This has become my mantra in recent months: ‘Truth and Love wins.”
It’s what gets me through the day when I would despair against the chaotic events unfolding in our national and world affairs. And on the home front as well, as my son faces a vicious custody battle. It’s what boosts my spirits and keeps me on a steady course moving forward.
I’m a firm believer in that “the truth will out,” that lies will eventually be exposed and turn against the liar. That “the truth will set you free,” freeing not only the one lied about, but the one who lies as well.
I also firmly believe that “love trumps hate,” that it outlasts hate and will win the day in the end.
I’ve been heartened to see on the front pages of our news outlets how the truth about those who have committed crimes, whether through political intrigue or money laundering or sexual assault, has come out into the open. Only when lies and secret crimes have been uncovered will justice and healing begin.
It bears out Martin Luther King’s claim that “the arc of history is long but it bends toward justice.” Truth wins. Love wins. In the end.
But in the middle of the fray, all is gray and murky.
When we are in the midst of the battle, feeling attacked, maligned, unjustly persecuted; when our safety and future are threatened; when fear and anger, the desire to retaliate, to hate back, to feel a gleeful satisfaction at another’s downfall, when all this takes over our thoughts, we soon realize that we’re caught up in the same tangled web we’ve sworn to fight against.

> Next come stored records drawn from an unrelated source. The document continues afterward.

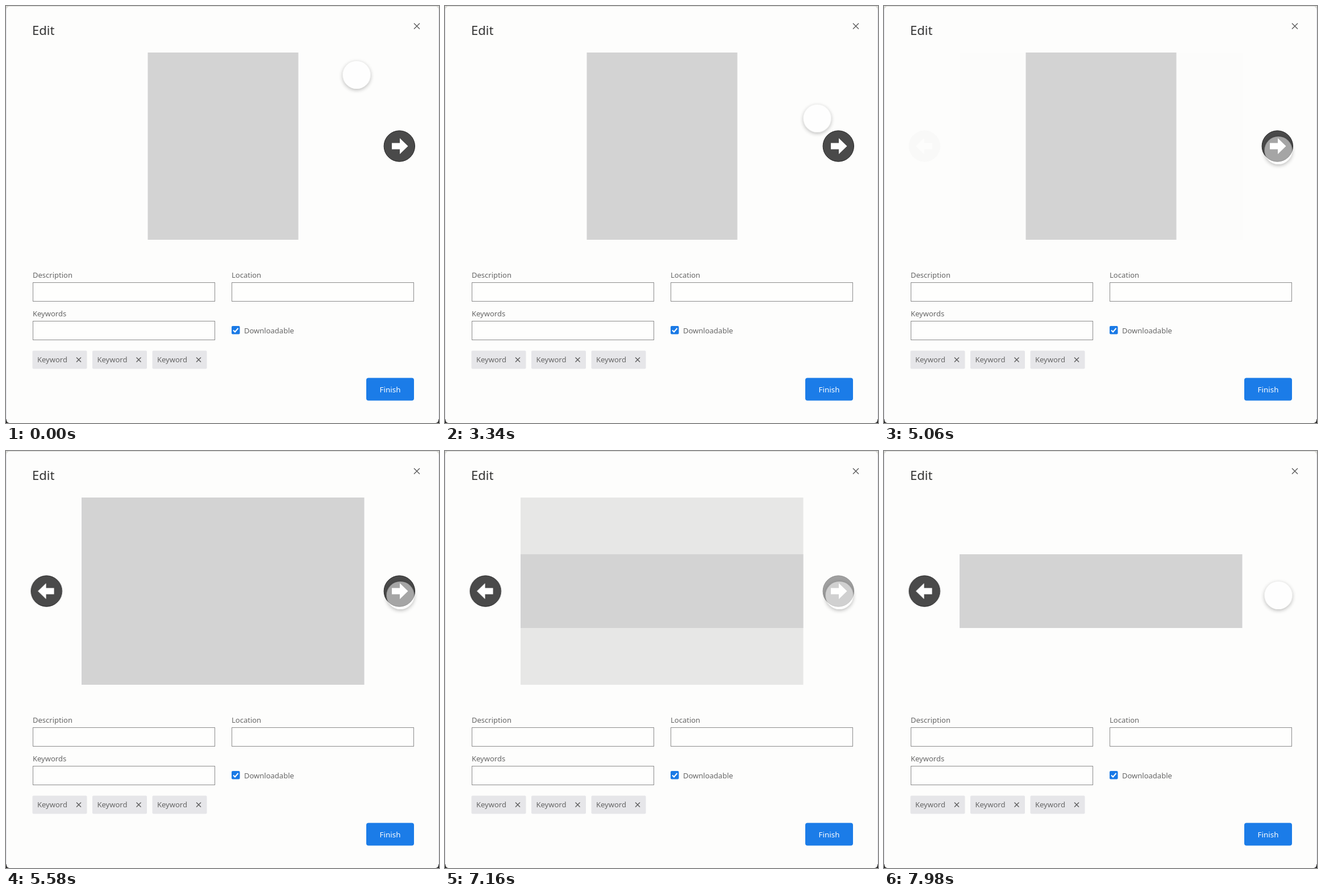
Animation of 762x735 px, one loop 8000 ms. Source, as an HTML page:

```html
<!DOCTYPE html>
<html lang="en">
<head>
<meta charset="utf-8">
<title>Edit dialog</title>
<style>
  html, body { margin: 0; width: 100%; height: 100%; overflow: hidden; }
  body { background: linear-gradient(#dadad6 6px, #e2e2ea 7px, #e2e2ea 728px, #222 729px); }
  #stage { position: absolute; left: 0; top: 0; width: 762px; height: 735px; overflow: hidden; }
  #panel { position: absolute; inset: 1px 1px 0; border-radius: 5px; background: #fdfdfc; }
  svg { position: absolute; left: 0; top: 0; }
  text { font: 13px "Noto Sans", "Open Sans", sans-serif; fill: #666; }
  .title { font-size: 22px; fill: #333; }
  .action { font-size: 13.4px; fill: #fff; }
  .field { fill: #fefefd; stroke: #8c8c8c; }
  .photo { fill: #d3d3d3; }
  .cross { fill: none; stroke: #5c5c5c; stroke-width: 1.4; }
  #cursor {
    position: absolute; left: -24.5px; top: -24.5px; width: 49px; height: 49px;
    border-radius: 50%; background: rgba(255, 255, 255, .5);
    box-shadow: 0 2px 7px rgba(0, 0, 0, .28);
  }
</style>
</head>
<body>
<div id="stage">
  <div id="panel"></div>
  <svg width="762" height="735" viewBox="0 0 762 735">
    <defs>
      <g id="arrow">
        <circle cx="692.3" cy="247" r="27.2" fill="#4a4a4a" stroke="#262626"/>
        <path d="M679 241.5H693V233L707.5 247L693 261V252.5H679Z" fill="#fff"/>
      </g>
      <g id="tag">
        <rect x="46.5" y="607.5" width="96" height="32" rx="2" fill="#e6e6e9"/>
        <text x="55" y="627.5">Keyword</text>
        <path class="cross" d="M124 619.5l8 8m0-8l-8 8"/>
      </g>
    </defs>

    <text class="title" x="46" y="50.5">Edit</text>
    <path class="cross" d="M718 30.5l10 10m0-10l-10 10"/>

    <rect id="portrait" class="photo" x="249.5" y="82" width="265" height="330"/>
    <rect id="strip" class="photo" x="133" y="182" width="497.5" height="130"/>
    <rect id="wide" class="photo" x="133" y="82" width="497.5" height="330"/>
    <use id="next" href="#arrow"/>
    <g id="prev"><use href="#arrow" transform="translate(763.6) scale(-1 1)"/></g>

    <text x="47" y="479">Description</text>
    <text x="397" y="479">Location</text>
    <text x="47" y="547">Keywords</text>
    <rect class="field" x="47.5" y="487.5" width="320" height="33"/>
    <rect class="field" x="397.5" y="487.5" width="320" height="33"/>
    <rect class="field" x="47.5" y="555.5" width="320" height="33"/>

    <rect x="397" y="564" width="14.5" height="14.5" rx="2" fill="#1a7ae6"/>
    <path d="M400 571.5l3 3 5.5-6.5" fill="none" stroke="#fff" stroke-width="2"/>
    <text x="419" y="577">Downloadable</text>

    <use href="#tag"/>
    <use href="#tag" x="105.5"/>
    <use href="#tag" x="211"/>

    <rect x="634" y="655.5" width="84" height="40" rx="4" fill="#1b7ce8"/>
    <text class="action" x="676" y="681" text-anchor="middle">Finish</text>
  </svg>
  <div id="cursor"></div>
</div>
<script>
  const LOOP = 8000;

  // Each step: [time in ms, value, easing towards the next step]
  function play(id, prop, steps, format = v => v) {
    const all = [[0, steps[0][1]], ...steps, [LOOP, steps[steps.length - 1][1]]];
    const frames = all.map(([time, value, easing = "linear"]) =>
      ({ offset: time / LOOP, [prop]: format(value), easing }));
    document.getElementById(id).animate(frames, { duration: LOOP, iterations: Infinity });
  }

  const fadeIn = [[5050, 0], [5570, 1]];
  const fadeOut = [[6910, 1], [7430, 0]];

  play("prev", "opacity", fadeIn);
  play("next", "opacity", fadeOut);
  play("wide", "opacity", [...fadeIn, ...fadeOut]);

  // Swapped while the wide picture covers both
  play("portrait", "opacity", [[6200, 1], [6200, 0]]);
  play("strip", "opacity", [[6200, 0], [6200, 1]]);

  play("cursor", "transform", [
    [2520, [616.5, 121], "cubic-bezier(.4, 0, .75, .75)"],
    [3340, [654.5, 197.5], "cubic-bezier(.33, .46, .67, .9)"],
    [4180, [685, 249], "cubic-bezier(.3, .4, .5, 1)"],
    [4760, [693.5, 254]]
  ], ([x, y]) => `translate(${x}px, ${y}px)`);
</script>
</body>
</html>
```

That’s how lies and hate work, how they turn would-be champions of love into haters themselves. A hater of the haters.
Allowing these feelings go unchallenged perpetuates the very thing we would fight against. It divides the world into us and them, and no matter which side we stand on in that battle, we are all losers.
We have to watch our thoughts and guard our hearts so carefully, if we would not be pulled inside out and find that we are fighting on the side of hate ourselves, against those we feel have done us wrong or hurt our loved ones.
We all know this. But it’s hard not to hate the haters. What could we possibly find to love in them?
I found something that helps me with this. I was told: “You don’t have to love them. You just have to love. You watch your thought and guard your heart so only love enters.
In that frame of mind, feeling compassion for the hater comes naturally. How could we not feel compassion for someone who seems so helpless to fight against a hatred that hurts them far more than the one it’s directed against?
In that frame of mind, I can turn that gleeful sense of self-righteousness into simply gratitude for good. Gratitude for the fact that the lie is exposed, the crime revealed, justice is done, and now reformation and healing can take place.
What I’m learning is that none of us are spared of the temptation to hate, to be greedy or deceitful or dishonest for what we see as a “righteous cause.”
What I’m learning is that the warfare with “evil” as we see it is not really fought on the outside with the other. It’s all on the inside, with ourselves, our own thoughts, our own hearts. That’s where the battle against hate and deceit is fought and won.
These lessons are not new. They are as old as time The wise among us have been telling us forever to “love our enemies,” to “turn the other cheek,” to “be the change we want to see in the world.”
It sounds simplistic and idealistic until we actually try to do it. Then we discover it’s the most difficult war we will ever have to wage, right in our own hearts.
And we also discover what Martin Luther King meant when he said:
“I have decided to stick to love. . . Hate is too great a burden to bear.”